I was delighted this week to receive a piece for my blog written by John Moyle who tells me he has recently started to write of his experiences of the carpet industry for his University of the Third Age [U3A] Creative Writers’ Group, and also for the benefit of his grandchildren. You will find his very interesting piece on the Your Stories page. Many thanks, John.
On May 18th I was inspired to write a poem after a short tour organised by Kidderminster Civic Society. Here it is together with a few snapshots by way of illustration.
(Record of a Kidderminster Civic Society tour led by Nigel Gilbert)
From telling ivyed wall of dyer Watson,
rutted cobbles remembering wheels,
incongruous mountain bike, eyebrowed
by eighteenth century arches,
Church Street chopped,
the congregation stopped,
turned back to Arch Hill rise,
closed eyes the only way to see
the manor house demolished 1753,
the site of the town’s first Spool Axminster loom
and rows of weavers’ cottages
discarded far more recently, their memory lost
in retirement homes. But some remember
Bread Street and Milk Street, and others know
that Orchard Street was very briefly Fish Street,

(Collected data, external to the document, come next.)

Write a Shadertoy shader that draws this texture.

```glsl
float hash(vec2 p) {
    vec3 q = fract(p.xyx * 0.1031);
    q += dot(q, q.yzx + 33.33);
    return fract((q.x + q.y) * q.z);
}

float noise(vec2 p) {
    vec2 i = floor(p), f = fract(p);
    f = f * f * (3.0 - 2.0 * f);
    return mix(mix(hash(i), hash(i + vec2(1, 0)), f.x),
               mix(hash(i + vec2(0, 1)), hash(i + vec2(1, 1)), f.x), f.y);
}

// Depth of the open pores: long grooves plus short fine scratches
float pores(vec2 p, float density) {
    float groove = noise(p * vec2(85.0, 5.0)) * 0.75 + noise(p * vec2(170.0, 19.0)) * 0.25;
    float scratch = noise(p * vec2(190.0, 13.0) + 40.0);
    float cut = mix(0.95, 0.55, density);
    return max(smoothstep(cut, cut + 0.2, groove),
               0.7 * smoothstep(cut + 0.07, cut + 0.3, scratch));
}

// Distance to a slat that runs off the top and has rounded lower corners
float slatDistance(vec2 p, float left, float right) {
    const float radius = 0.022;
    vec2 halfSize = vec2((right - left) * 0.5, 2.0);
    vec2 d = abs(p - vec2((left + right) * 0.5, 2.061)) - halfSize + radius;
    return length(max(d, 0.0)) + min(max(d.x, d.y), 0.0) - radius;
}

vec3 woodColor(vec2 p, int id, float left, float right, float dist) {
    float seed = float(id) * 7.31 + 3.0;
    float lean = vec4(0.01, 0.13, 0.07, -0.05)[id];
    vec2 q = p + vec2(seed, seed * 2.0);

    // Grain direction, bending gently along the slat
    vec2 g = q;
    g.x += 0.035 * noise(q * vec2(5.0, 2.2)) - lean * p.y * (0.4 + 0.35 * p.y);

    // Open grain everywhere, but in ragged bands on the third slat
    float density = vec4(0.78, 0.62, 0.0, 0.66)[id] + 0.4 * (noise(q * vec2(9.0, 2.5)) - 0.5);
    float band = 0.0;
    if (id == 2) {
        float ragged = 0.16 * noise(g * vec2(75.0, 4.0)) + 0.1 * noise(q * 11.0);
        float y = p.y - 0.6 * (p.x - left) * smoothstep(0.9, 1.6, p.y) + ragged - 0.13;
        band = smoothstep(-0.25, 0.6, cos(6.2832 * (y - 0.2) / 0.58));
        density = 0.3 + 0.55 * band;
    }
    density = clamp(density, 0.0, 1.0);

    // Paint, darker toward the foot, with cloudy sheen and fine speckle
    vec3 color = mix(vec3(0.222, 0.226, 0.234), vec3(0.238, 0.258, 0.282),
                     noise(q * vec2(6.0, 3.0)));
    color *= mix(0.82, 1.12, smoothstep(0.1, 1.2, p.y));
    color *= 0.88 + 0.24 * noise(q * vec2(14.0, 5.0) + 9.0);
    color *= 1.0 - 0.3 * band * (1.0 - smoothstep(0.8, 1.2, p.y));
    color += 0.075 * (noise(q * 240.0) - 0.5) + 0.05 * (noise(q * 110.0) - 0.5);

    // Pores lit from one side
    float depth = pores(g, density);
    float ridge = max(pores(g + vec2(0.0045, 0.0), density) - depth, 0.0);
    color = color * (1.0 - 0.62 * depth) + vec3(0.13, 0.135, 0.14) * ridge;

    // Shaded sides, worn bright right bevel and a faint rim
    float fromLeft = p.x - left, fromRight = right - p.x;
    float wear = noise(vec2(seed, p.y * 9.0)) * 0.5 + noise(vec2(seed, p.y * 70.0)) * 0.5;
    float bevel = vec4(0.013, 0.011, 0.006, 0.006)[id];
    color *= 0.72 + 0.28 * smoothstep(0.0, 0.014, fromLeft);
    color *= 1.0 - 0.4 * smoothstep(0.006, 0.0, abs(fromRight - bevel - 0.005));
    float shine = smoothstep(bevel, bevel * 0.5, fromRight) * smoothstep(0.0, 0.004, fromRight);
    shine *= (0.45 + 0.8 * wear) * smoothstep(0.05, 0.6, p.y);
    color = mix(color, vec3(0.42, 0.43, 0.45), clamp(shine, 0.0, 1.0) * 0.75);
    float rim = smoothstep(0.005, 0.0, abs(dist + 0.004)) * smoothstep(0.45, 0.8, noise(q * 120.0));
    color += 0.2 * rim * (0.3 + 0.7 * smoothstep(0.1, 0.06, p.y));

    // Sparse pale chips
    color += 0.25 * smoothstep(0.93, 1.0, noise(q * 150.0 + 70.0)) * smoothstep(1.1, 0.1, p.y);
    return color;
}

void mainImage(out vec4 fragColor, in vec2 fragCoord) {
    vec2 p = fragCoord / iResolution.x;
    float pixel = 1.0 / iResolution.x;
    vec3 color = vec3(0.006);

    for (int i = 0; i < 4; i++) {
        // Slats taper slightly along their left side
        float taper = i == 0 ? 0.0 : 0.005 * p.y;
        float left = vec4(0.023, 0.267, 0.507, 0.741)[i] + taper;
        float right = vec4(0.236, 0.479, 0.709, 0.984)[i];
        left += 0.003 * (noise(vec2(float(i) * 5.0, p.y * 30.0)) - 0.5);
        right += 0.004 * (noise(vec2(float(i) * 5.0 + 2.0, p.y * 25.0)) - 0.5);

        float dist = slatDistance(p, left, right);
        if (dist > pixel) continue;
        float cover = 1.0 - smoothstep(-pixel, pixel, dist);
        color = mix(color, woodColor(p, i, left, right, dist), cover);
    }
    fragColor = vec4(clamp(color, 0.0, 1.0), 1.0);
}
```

that Paddock Street was once misnamed as Haddock Street!
That Rack Hill took its name from racks
of dyed and drying Kidderminster cloth.
And where did all the waste go? Into the Stour.
And where did all the heritage go? Carried away
in a frenzy of tidying, elbowing Baxter from Bull Ring,
bullying listed dwellings to rubble.
And now we grimace and glower
at the grubby “entirely self cleansing” tower
of 1960s strength, and cheer with revenge in our eyes
at the news of Crown House’s imminent demise.
© Heather Wastie
For further information about writer and historian Nigel Gilbert see http://nigelgilbert.co.uk. My poem will appear on his website soon and also in the Kidderminster Civic Society Newsletter – see http://www.kidcivicsoc.org.uk for information.